Sometimes one may hear the commercial estimate of workmen expressed in the most outspoken and unhesitating manner. " Will any business man," said the president of a horse-car company, in Boston, a few years ago, "tell me the difference between buying labor and buying hay, grain, horses, and other supplies ? " And I think the answer must be given that there is no difference, from the purely business standpoint. If the employer has only his own ends in view, what difference can it make to him what the means are by which the ends are reached ? A machine in a factory is just as good as a man, perhaps as a dozen men, viewed merely as so much muscular force and skill; and the purely business manufacturer will have machines just as fast as he can get them, for in fact they require no wages at all.
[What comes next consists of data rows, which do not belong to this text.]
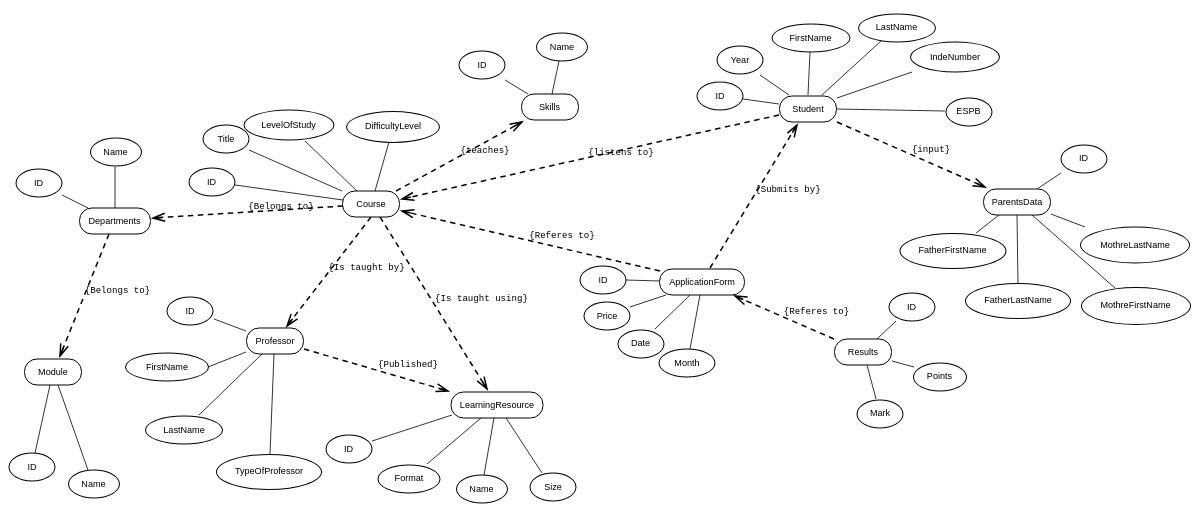
<!DOCTYPE html>
<html lang="en">
<head>
<meta charset="utf-8">
<title>Course ontology diagram</title>
<style>
:root { --paper: #fff; --ink: #000; }
* { box-sizing: border-box; }
html, body { margin: 0; background: var(--paper); }
.diagram {
  position: relative; width: 1200px; height: 516px; overflow: hidden;
  background: var(--paper); color: var(--ink);
  font: 9.1px/1 "Liberation Sans", Arial, sans-serif;
}
.links { position: absolute; left: 0; top: 0; }
.attribute-links { stroke: var(--ink); stroke-width: .8; }
.relations { stroke: var(--ink); stroke-width: 1.5; stroke-dasharray: 5.5 4.5; }
.relations line { marker-end: url(#arrow); }
.entity, .attribute, .relation {
  position: absolute; left: var(--x); top: var(--y); width: var(--w); height: var(--h);
  transform: translate(-50%, -50%);
  display: flex; align-items: center; justify-content: center; white-space: nowrap;
}
.entity { --h: 27px; background: var(--paper); border: 1.6px solid var(--ink); border-radius: 13px; }
.attribute { --w: 47px; --h: 29px; background: var(--paper); border: .8px solid var(--ink); border-radius: 50%; }
.relation { --w: auto; --h: 12px; font: 9.1px/1 "Liberation Mono", monospace; }
</style>
</head>
<body>
<main class="diagram">
  <svg class="links" width="1200" height="516" viewBox="0 0 1200 516" aria-hidden="true">
    <defs>
      <marker id="arrow" markerUnits="userSpaceOnUse" markerWidth="16" markerHeight="12" refX="13" refY="6" orient="auto">
        <path d="M1 2L13 6L1 10M4 6H13" fill="none" stroke="#000" stroke-width="1.5" stroke-dasharray="none"/>
      </marker>
    </defs>
    <g class="attribute-links">
      <line x1="505" y1="80" x2="528" y2="94"/>
      <line x1="559" y1="61" x2="552" y2="94"/>
      <line x1="249" y1="150" x2="342" y2="191"/>
      <line x1="305" y1="141" x2="357" y2="191"/>
      <line x1="389" y1="142" x2="375" y2="191"/>
      <line x1="235" y1="185" x2="343" y2="200"/>
      <line x1="62" y1="195" x2="88" y2="208"/>
      <line x1="115" y1="167" x2="115" y2="208"/>
      <line x1="50" y1="385" x2="35" y2="453"/>
      <line x1="58" y1="385" x2="88" y2="470"/>
      <line x1="214" y1="319" x2="246" y2="331"/>
      <line x1="208" y1="367" x2="246" y2="352"/>
      <line x1="199" y1="415" x2="262" y2="354"/>
      <line x1="274" y1="354" x2="270" y2="454"/>
      <line x1="372" y1="441" x2="452" y2="415"/>
      <line x1="427" y1="464" x2="481" y2="418"/>
      <line x1="484" y1="475" x2="494" y2="418"/>
      <line x1="542" y1="473" x2="506" y2="418"/>
      <line x1="760" y1="75" x2="789" y2="95"/>
      <line x1="743" y1="99" x2="779" y2="104"/>
      <line x1="810" y1="52" x2="808" y2="95"/>
      <line x1="881" y1="41" x2="822" y2="95"/>
      <line x1="912" y1="72" x2="837" y2="98"/>
      <line x1="945" y1="111" x2="836" y2="109"/>
      <line x1="1061" y1="173" x2="1037" y2="189"/>
      <line x1="999" y1="215" x2="976" y2="233"/>
      <line x1="1017" y1="215" x2="1018" y2="283"/>
      <line x1="1032" y1="215" x2="1115" y2="288"/>
      <line x1="1051" y1="214" x2="1085" y2="227"/>
      <line x1="626" y1="280" x2="660" y2="281"/>
      <line x1="630" y1="307" x2="666" y2="295"/>
      <line x1="655" y1="329" x2="690" y2="295"/>
      <line x1="690" y1="349" x2="700" y2="295"/>
      <line x1="896" y1="321" x2="877" y2="339"/>
      <line x1="892" y1="361" x2="914" y2="367"/>
      <line x1="867" y1="365" x2="876" y2="399"/>
    </g>
    <g class="relations">
      <line x1="396" y1="191" x2="522" y2="122"/>
      <line x1="779" y1="115" x2="402" y2="199"/>
      <line x1="343" y1="206" x2="153" y2="218"/>
      <line x1="109" y1="234" x2="60" y2="356"/>
      <line x1="371" y1="217" x2="287" y2="326"/>
      <line x1="380" y1="217" x2="487" y2="389"/>
      <line x1="304" y1="349" x2="448" y2="391"/>
      <line x1="660" y1="271" x2="402" y2="211"/>
      <line x1="710" y1="268" x2="797" y2="125"/>
      <line x1="837" y1="122" x2="985" y2="187"/>
      <line x1="834" y1="339" x2="735" y2="296"/>
    </g>
  </svg>

  <div class="entity" style="--x:549.5px;--y:107px;--w:58px">Skills</div>
  <div class="attribute" style="--x:482px;--y:65px">ID</div>
  <div class="attribute" style="--x:562px;--y:47px;--w:52px">Name</div>

  <div class="entity" style="--x:371px;--y:204px;--w:58px">Course</div>
  <div class="attribute" style="--x:211.5px;--y:182px">ID</div>
  <div class="attribute" style="--x:226px;--y:139px">Title</div>
  <div class="attribute" style="--x:288.5px;--y:125px;--w:91px;--h:31px">LevelOfStudy</div>
  <div class="attribute" style="--x:393px;--y:127px;--w:94px;--h:32px">DifficultyLevel</div>

  <div class="entity" style="--x:114.5px;--y:221px;--w:72px">Departments</div>
  <div class="attribute" style="--x:38.5px;--y:183px">ID</div>
  <div class="attribute" style="--x:115.5px;--y:152px;--w:52px">Name</div>

  <div class="entity" style="--x:53px;--y:372px;--w:58px">Module</div>
  <div class="attribute" style="--x:32px;--y:467px">ID</div>
  <div class="attribute" style="--x:93.5px;--y:484px;--w:52px">Name</div>

  <div class="entity" style="--x:275px;--y:341px;--w:58px">Professor</div>
  <div class="attribute" style="--x:190px;--y:311px">ID</div>
  <div class="attribute" style="--x:167px;--y:367px;--w:84px">FirstName</div>
  <div class="attribute" style="--x:184px;--y:430px;--w:78px">LastName</div>
  <div class="attribute" style="--x:269px;--y:471.5px;--w:106px;--h:36px">TypeOfProfessor</div>

  <div class="entity" style="--x:497px;--y:405px;--w:93px">LearningResource</div>
  <div class="attribute" style="--x:348.5px;--y:449px">ID</div>
  <div class="attribute" style="--x:409px;--y:478.5px;--w:63px">Format</div>
  <div class="attribute" style="--x:481.5px;--y:489px;--w:52px">Name</div>
  <div class="attribute" style="--x:553px;--y:487px">Size</div>

  <div class="entity" style="--x:808px;--y:109px;--w:58px">Student</div>
  <div class="attribute" style="--x:720px;--y:96px">ID</div>
  <div class="attribute" style="--x:740px;--y:60px">Year</div>
  <div class="attribute" style="--x:810.5px;--y:38px;--w:79px">FirstName</div>
  <div class="attribute" style="--x:896.5px;--y:27.5px;--w:78px">LastName</div>
  <div class="attribute" style="--x:955px;--y:57px;--w:90px;--h:31px">IndeNumber</div>
  <div class="attribute" style="--x:968.5px;--y:111.5px">ESPB</div>

  <div class="entity" style="--x:1017px;--y:202px;--w:68px">ParentsData</div>
  <div class="attribute" style="--x:1083.5px;--y:158.5px">ID</div>
  <div class="attribute" style="--x:952.5px;--y:251px;--w:107px;--h:36px">FatherFirstName</div>
  <div class="attribute" style="--x:1018px;--y:300.5px;--w:106px;--h:36px">FatherLastName</div>
  <div class="attribute" style="--x:1135.5px;--y:306px;--w:110px;--h:38px">MothreFirstName</div>
  <div class="attribute" style="--x:1135px;--y:245px;--w:110px;--h:37px">MothreLastName</div>

  <div class="entity" style="--x:702px;--y:282px;--w:86px">ApplicationForm</div>
  <div class="attribute" style="--x:603px;--y:280px">ID</div>
  <div class="attribute" style="--x:607px;--y:316px">Price</div>
  <div class="attribute" style="--x:640.5px;--y:343.5px">Date</div>
  <div class="attribute" style="--x:687px;--y:363px;--w:57px">Month</div>

  <div class="entity" style="--x:863px;--y:352px;--w:58px">Results</div>
  <div class="attribute" style="--x:911.5px;--y:307px">ID</div>
  <div class="attribute" style="--x:939.5px;--y:376.5px;--w:54px">Points</div>
  <div class="attribute" style="--x:880px;--y:413.5px">Mark</div>

  <div class="relation" style="--x:485px;--y:150.5px">{teaches}</div>
  <div class="relation" style="--x:621px;--y:152.5px">{listens to}</div>
  <div class="relation" style="--x:281px;--y:206.5px">{Belongs to}</div>
  <div class="relation" style="--x:117.5px;--y:291px">{Belongs to}</div>
  <div class="relation" style="--x:366.5px;--y:267.5px">{Is taught by}</div>
  <div class="relation" style="--x:481.5px;--y:299px">{Is taught using}</div>
  <div class="relation" style="--x:408px;--y:365px">{Published}</div>
  <div class="relation" style="--x:562px;--y:235.5px">{Referes to}</div>
  <div class="relation" style="--x:788px;--y:190px">{Submits by}</div>
  <div class="relation" style="--x:931px;--y:150px">{input}</div>
  <div class="relation" style="--x:816.5px;--y:312px">{Referes to}</div>
</main>
</body>
</html>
He may use machines, and the finer and more ingenious they are the better; and he may treat them as he likes. He may make fire, wind, steam, water, all the forces of Nature, his servants. Yes, he may harness the beasts of the field, and make them to do his bidding; for I join in that old sentiment of human dignity which finds all that is not moral and rational to be rightfully tributary to man. But when he touches another human being this whole order of subordination ceases, and he dares not, — in the name of the Highest Law, I say it, he dares not, — make him a mere tool or servant for himself. Bather must he say, " Together we stand, together we win whatever recompense for our toil we do win ; and though I, as the leader in the enterprise, have the right to the leader's honor, and to the leader's share of the recompense ; and though, as I undertake the task, you must submit to my directions, and not I to yours, — you are my fellow-soldier, and not a hireling; I am, at best, your captain, not your master, in the inarch of industry".